Wall Street is notorious for creating financial products that are difficult to understand. One such product is the annuity, and even experienced investors often have trouble coming up with an annuity definition that's easy for a beginner to understand. Nevertheless, with many financial planners recommending certain types of annuities to their clients, it's important for you to learn what an annuity is, and whether it's suitable for your situation.
The meaning of the word "annuity" comes from the Latin root for year, emphasizing the essential nature of the product as providing annual income to its owner. Historically, the term referred to annual allowances that people received from various sources, including family members or legacy bequests.
The modern definition of an annuity is broader. As the SEC describes it, an annuity is a contract with an insurance company that requires it to make payments to you, either immediately, or at a specified time in the future. You can buy the annuity either with a single payment or with a series of payments. The insurance company can satisfy its obligations either with a lump-sum payment, or through a number of options that involve a longer payout period.
Annuities come in several different types. Fixed annuities are designed to offer predictable streams of income, providing minimum rates of interest, but little opportunity for growth. Variable annuities, on the other hand, are contracts that are tied to different types of investments, including stock mutual funds and similar investment vehicles. By its nature, you can't be certain what a variable annuity will pay you, as its returns are tied to the investments linked to the particular annuity you choose.
The pros and cons of annuities
Annuities have good points and bad points. On the favorable side, annuities are among the only financial products that can address what has become known as longevity risk, better known as outliving your money. Annuities can be structured to make set payments for your lifetime, with the insurance company taking on the risk of your living longer than your life expectancy in exchange for a potential profit if you die earlier than your life expectancy would predict.

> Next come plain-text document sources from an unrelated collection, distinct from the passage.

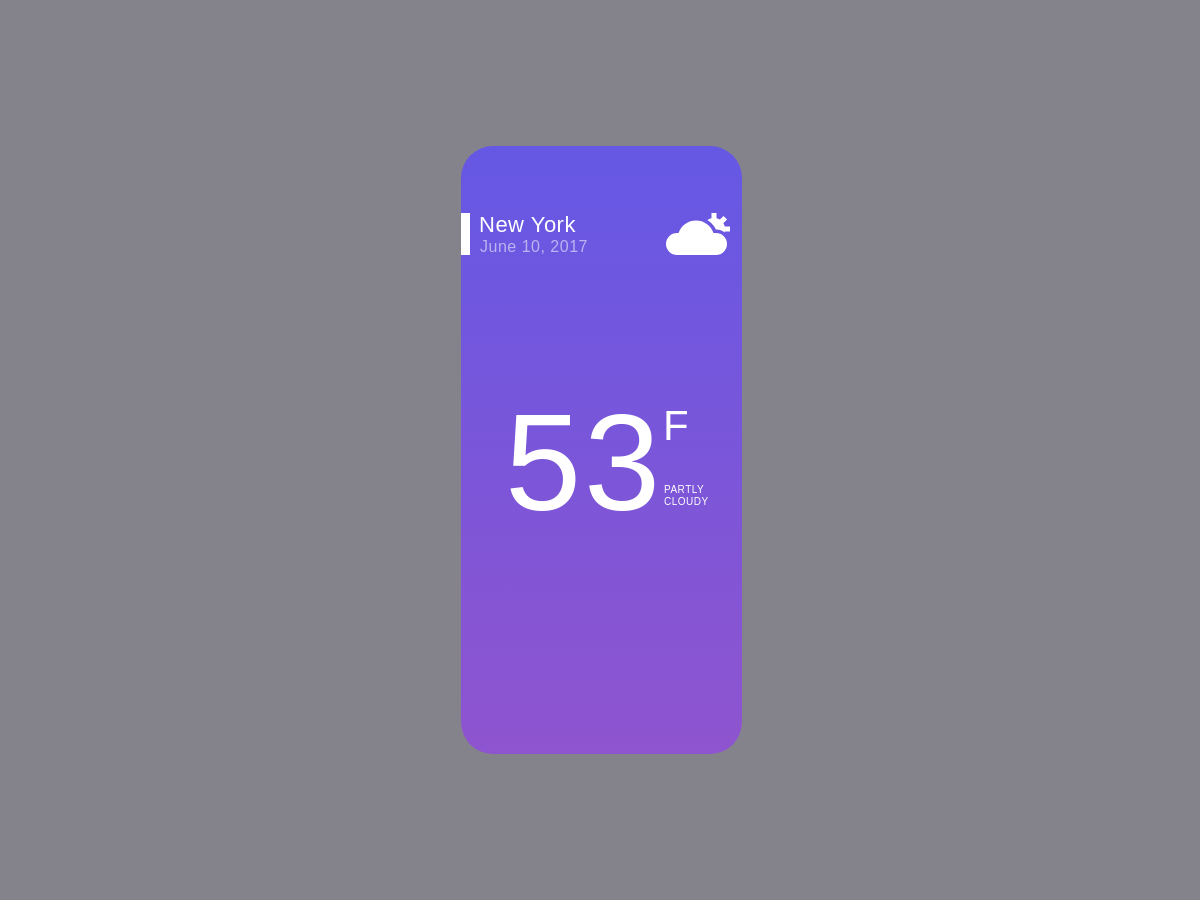
<!DOCTYPE html>
<html lang="en">
<head>
<meta charset="utf-8">
<title>Weather</title>
<style>
  :root {
    --backdrop: #84838c;
    --sky-top: #6558e4;
    --sky-bottom: #8f54cf;
    --ink: #ffffff;
    --ink-soft: rgba(255, 255, 255, .55);
  }
  * { box-sizing: border-box; margin: 0; padding: 0; }
  body {
    width: 1200px;
    height: 900px;
    overflow: hidden;
    padding: 146px 0 0 461px;
    background: var(--backdrop);
    color: var(--ink);
    font-family: "Liberation Sans", Arial, sans-serif;
    font-weight: 400;
  }
  .screen {
    display: flex;
    flex-direction: column;
    width: 281px;
    height: 608px;
    padding-top: 67px;
    border-radius: 32px;
    overflow: hidden;
    background: linear-gradient(var(--sky-top), var(--sky-bottom));
  }
  .header {
    display: flex;
    align-items: flex-start;
    height: 44px;
    padding-right: 10px;
  }
  .marker {
    width: 9px;
    height: 42px;
    margin-right: 9px;
    background: var(--ink);
  }
  .place { white-space: nowrap; letter-spacing: .5px; }
  .city { font-size: 22px; line-height: 23px; font-weight: 400; }
  .date { padding-left: 1px; font-size: 16px; line-height: 21px; color: var(--ink-soft); }
  .weather-icon { display: block; margin: -1px 0 0 auto; }
  .forecast {
    display: flex;
    margin-top: 156px;
    padding-left: 44px;
  }
  .degrees {
    width: 158px;
    font-size: 137px;
    line-height: 100px;
    letter-spacing: 2.8px;
    white-space: nowrap;
  }
  .details {
    display: flex;
    flex-direction: column;
    justify-content: space-between;
    height: 97px;
    margin-top: -2px;
  }
  .unit { font-size: 42px; line-height: 30px; }
  .condition {
    padding-left: 1px;
    font-size: 10px;
    line-height: 12px;
    letter-spacing: .5px;
    text-transform: uppercase;
  }
</style>
</head>
<body>
  <main class="screen">
    <header class="header">
      <span class="marker"></span>
      <div class="place">
        <h1 class="city">New York</h1>
        <p class="date">June 10, 2017</p>
      </div>
      <svg class="weather-icon" width="66" height="44" viewBox="0 0 66 44" role="img" aria-label="Partly cloudy">
        <defs>
          <path id="cloud" d="M11 43A11 11 0 0 1 11 21H12.500A18.500 18.500 0 0 1 47.500 21H50A11 11 0 0 1 50 43Z"/>
          <rect id="ray" x="45.500" y="1" width="5" height="8"/>
          <mask id="behind-cloud" maskUnits="userSpaceOnUse" x="0" y="0" width="66" height="44">
            <rect width="66" height="44" fill="white"/>
            <use href="#cloud" fill="black" stroke="black" stroke-width="7"/>
          </mask>
        </defs>
        <g fill="var(--ink)">
          <g mask="url(#behind-cloud)">
            <circle cx="48" cy="17" r="11"/>
            <use href="#ray"/>
            <use href="#ray" transform="rotate(45 48 17)"/>
            <use href="#ray" transform="rotate(90 48 17)"/>
          </g>
          <use href="#cloud"/>
        </g>
      </svg>
    </header>
    <section class="forecast">
      <p class="degrees">53</p>
      <div class="details">
        <p class="unit">F</p>
        <p class="condition">Partly<br>Cloudy</p>
      </div>
    </section>
  </main>
</body>
</html>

In addition, annuities get favorable treatment under the tax code. In particular, annuities give investors tax deferral, with any rise in the value of the annuity contract not being taxed until the owner starts taking money out of the annuity.
On the other hand, annuities have some unattractive features. Costs can be higher than on other types of investments, with fees going to the insurance company to cover mortality and insurance-expense risks. You might have to pay surrender charges to cash in an annuity before a certain number of years passes, with tax penalties also potentially applying to annuity withdrawals before age 59-1/2. In addition, administrative costs can also boost overall costs.
Moreover, many annuities are structured so that after you die, your heirs receive nothing. That allows you to receive larger payments than you would otherwise be able to generate from an investment portfolio; but many are uncomfortable with the thought of potentially losing every penny of their investment if an unforeseen accident or illness led to their death shortly after buying the annuity.
Finally, annuities offer a number of guarantees and other features that can be well-suited to certain investors' needs. For instance, guarantees of minimum income benefits or minimum withdrawal eligibility can give investors additional protection against market swings, especially for those who choose variable annuities. However, these guarantees also come with an extra cost; so when you add up all the fees associated with an annuity, the amount of money taken out of your annuity account can be sizable, and weigh on your long-term returns substantially.
Should you use annuities?
Annuities bring out strong emotional responses from their proponents and their detractors. It's true that features tied to life expectancy are almost impossible to duplicate with any other type of financial product, making annuities especially useful for those who want to eliminate that aspect of risk in their financial planning. Yet critics point to high commissions paid to insurance salespeople as a sign that customers overpay for annuity coverage, and you'll find many stories in which inexperienced investors were sold annuities without fully understanding their features.
If you have a need for the insurance element that annuities can provide in ensuring a lifelong stream of income, then including annuities in your overall investment portfolio can be a smart move. Yet if you don't understand exactly how a particular annuity product works, it's a fair bet that the annuity is more complicated than what you actually need to meet your financial-planning wishes. If you do buy an annuity, it's critical for you to understand the exact terms governing how you'll get paid, and any costs associated with the account.
Dan Caplinger has no position in any stocks mentioned. The Motley Fool has no position in any of the stocks mentioned. Try any of our Foolish newsletter services free for 30 days. We Fools may not all hold the same opinions, but we all believe that considering a diverse range of insights makes us better investors. The Motley Fool has a disclosure policy.